[Record excerpts Boundary: Start]

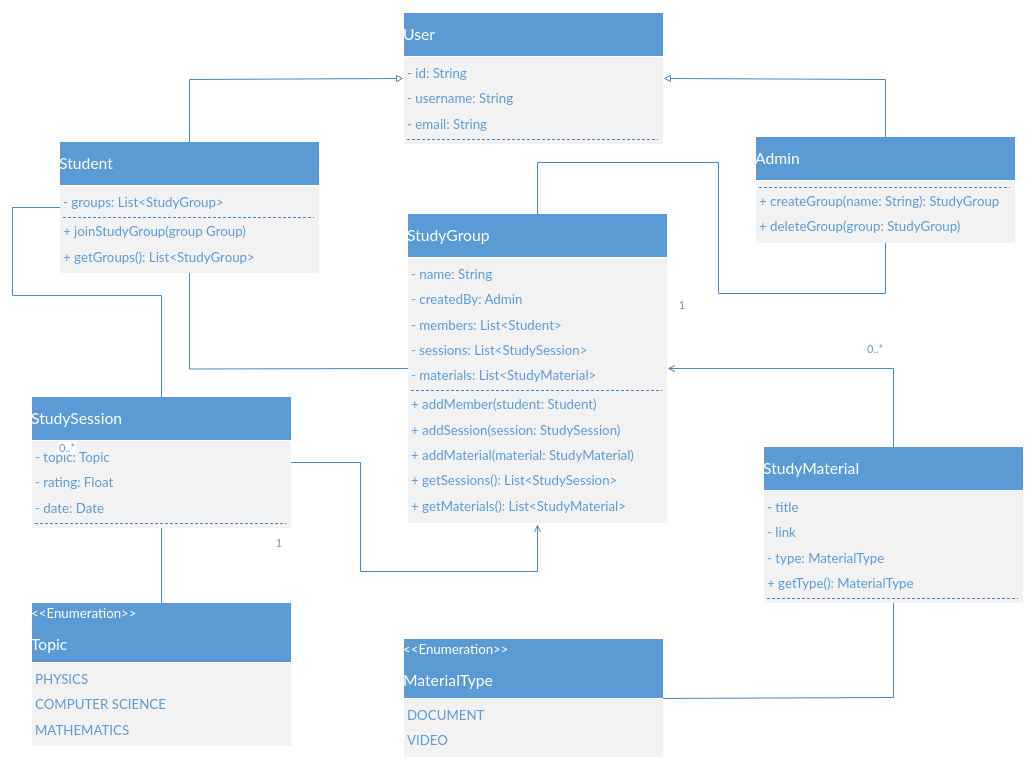
<!DOCTYPE html>
<html lang="en">
<head>
<meta charset="utf-8">
<title>Study group class diagram</title>
<style>
:root {
  --blue: #5b9bd5;
  --line: #4a8ac2;
  --panel: #f2f2f2;
  --paper: #ffffff;
}
* { box-sizing: border-box; margin: 0; padding: 0; }
html, body { width: 1036px; height: 771px; overflow: hidden; background: var(--paper); }
body { font-family: Lato, "Open Sans", sans-serif; font-size: 13.3px; color: var(--blue); }
.diagram { position: relative; width: 1036px; height: 771px; overflow: hidden; }
.connectors { position: absolute; left: 0; top: 0; }
.connectors polyline, .connectors polygon { stroke: var(--line); stroke-width: 1; fill: none; }
.connectors polygon { fill: var(--paper); }

.class-box { position: absolute; width: 259px; display: flex; flex-direction: column; gap: 1px; }
.class-head { display: flex; flex-direction: column; background: var(--blue); color: var(--paper); }
.class-name { margin-left: -1px; font-size: 15.7px; font-weight: 400; line-height: 43px; white-space: nowrap; }
.stereotype { margin-left: -1px; line-height: 20px; }
.stereotype + .class-name { padding-top: 3px; line-height: 36px; }
.class-body { flex: 1; padding: 4px 5px 0 3px; background: var(--panel); }
.class-body ul { list-style: none; }
.class-body li { line-height: 25.3px; white-space: nowrap; }
.divider {
  height: 1px; margin: 2px 0 1px;
  background: repeating-linear-gradient(90deg, var(--line) 0 3px, transparent 3px 5px);
}

.user { left: 404px; top: 13px; height: 131px; }
.student { left: 60px; top: 142px; height: 131px; }
.admin { left: 756px; top: 137px; height: 106px; }
.study-group { left: 408px; top: 214px; height: 309px; }
.study-session { left: 32px; top: 397px; height: 131px; }
.study-material { left: 764px; top: 447px; height: 156px; }
.topic { left: 32px; top: 603px; height: 143px; }
.material-type { left: 404px; top: 639px; height: 118px; }

.multiplicity { position: absolute; padding: 0 1px; background: var(--paper); font-size: 11px; line-height: 12px; transform: translate(-50%, -50%); }
.group-one { left: 682px; top: 305px; }
.material-many { left: 875px; top: 349px; }
.session-many { left: 67px; top: 448px; }
.session-one { left: 279px; top: 543px; }
</style>
</head>
<body>
<main class="diagram">
  <svg class="connectors" width="1036" height="771" viewBox="0 0 1036 771" aria-hidden="true">
    <g id="student-extends-user">
      <polyline points="189.5,142 189.5,79.5 396,78.5"/>
      <polygon points="396.5,75.5 402.5,78.5 396.5,81.5"/>
    </g>
    <g id="admin-extends-user">
      <polyline points="885.5,137 885.5,79.5 671,78.5"/>
      <polygon points="670.5,75.5 664.5,78.5 670.5,81.5"/>
    </g>
    <polyline id="admin-to-group" points="537.5,214 537.5,162.5 718.5,162.5 718.5,293.5 885.5,293.5 885.5,243"/>
    <polyline id="student-to-group" points="189.5,273 189.5,369 408,368.5"/>
    <polyline id="student-to-session" points="60,207.5 12.5,207.5 12.5,295.5 161.5,295.5 161.5,397"/>
    <g id="session-to-group">
      <polyline points="291,462.5 360.5,462.5 360.5,571.5 537.5,571.5 537.5,526"/>
      <polyline points="534.5,532 537.5,525.5 540.5,532"/>
    </g>
    <polyline id="session-to-topic" points="161.5,528 161.5,603"/>
    <g id="material-to-group">
      <polyline points="893.5,447 893.5,368.5 669,368.5"/>
      <polyline points="675,365.5 668.5,368.5 675,371.5"/>
    </g>
    <polyline id="material-to-type" points="893.5,603 893.5,697.5 663,698.5"/>
  </svg>

  <section class="class-box user">
    <header class="class-head"><h2 class="class-name">User</h2></header>
    <div class="class-body">
      <ul>
        <li>- id: String</li>
        <li>- username: String</li>
        <li>- email: String</li>
      </ul>
      <div class="divider"></div>
    </div>
  </section>

  <section class="class-box student">
    <header class="class-head"><h2 class="class-name">Student</h2></header>
    <div class="class-body">
      <ul>
        <li>- groups: List&lt;StudyGroup&gt;</li>
      </ul>
      <div class="divider"></div>
      <ul>
        <li>+ joinStudyGroup(group Group)</li>
        <li>+ getGroups(): List&lt;StudyGroup&gt;</li>
      </ul>
    </div>
  </section>

  <section class="class-box admin">
    <header class="class-head"><h2 class="class-name">Admin</h2></header>
    <div class="class-body">
      <div class="divider"></div>
      <ul>
        <li>+ createGroup(name: String): StudyGroup</li>
        <li>+ deleteGroup(group: StudyGroup)</li>
      </ul>
    </div>
  </section>

  <section class="class-box study-group">
    <header class="class-head"><h2 class="class-name">StudyGroup</h2></header>
    <div class="class-body">
      <ul>
        <li>- name: String</li>
        <li>- createdBy: Admin</li>
        <li>- members: List&lt;Student&gt;</li>
        <li>- sessions: List&lt;StudySession&gt;</li>
        <li>- materials: List&lt;StudyMaterial&gt;</li>
      </ul>
      <div class="divider"></div>
      <ul>
        <li>+ addMember(student: Student)</li>
        <li>+ addSession(session: StudySession)</li>
        <li>+ addMaterial(material: StudyMaterial)</li>
        <li>+ getSessions(): List&lt;StudySession&gt;</li>
        <li>+ getMaterials(): List&lt;StudyMaterial&gt;</li>
      </ul>
    </div>
  </section>

  <section class="class-box study-session">
    <header class="class-head"><h2 class="class-name">StudySession</h2></header>
    <div class="class-body">
      <ul>
        <li>- topic: Topic</li>
        <li>- rating: Float</li>
        <li>- date: Date</li>
      </ul>
      <div class="divider"></div>
    </div>
  </section>

  <section class="class-box study-material">
    <header class="class-head"><h2 class="class-name">StudyMaterial</h2></header>
    <div class="class-body">
      <ul>
        <li>- title</li>
        <li>- link</li>
        <li>- type: MaterialType</li>
        <li>+ getType(): MaterialType</li>
      </ul>
      <div class="divider"></div>
    </div>
  </section>

  <section class="class-box topic">
    <header class="class-head">
      <p class="stereotype">&lt;&lt;Enumeration&gt;&gt;</p>
      <h2 class="class-name">Topic</h2>
    </header>
    <div class="class-body">
      <ul>
        <li>PHYSICS</li>
        <li>COMPUTER SCIENCE</li>
        <li>MATHEMATICS</li>
      </ul>
    </div>
  </section>

  <section class="class-box material-type">
    <header class="class-head">
      <p class="stereotype">&lt;&lt;Enumeration&gt;&gt;</p>
      <h2 class="class-name">MaterialType</h2>
    </header>
    <div class="class-body">
      <ul>
        <li>DOCUMENT</li>
        <li>VIDEO</li>
      </ul>
    </div>
  </section>

  <span class="multiplicity group-one">1</span>
  <span class="multiplicity material-many">0..*</span>
  <span class="multiplicity session-many">0..*</span>
  <span class="multiplicity session-one">1</span>
</main>
</body>
</html>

[Record excerpts Boundary: End]

Work task: Which lines of the records contain the word "String"? Copy each of them.

Result of this exercise:
        <li>- id: String</li>
        <li>- username: String</li>
        <li>- email: String</li>
        <li>+ createGroup(name: String): StudyGroup</li>
        <li>- name: String</li>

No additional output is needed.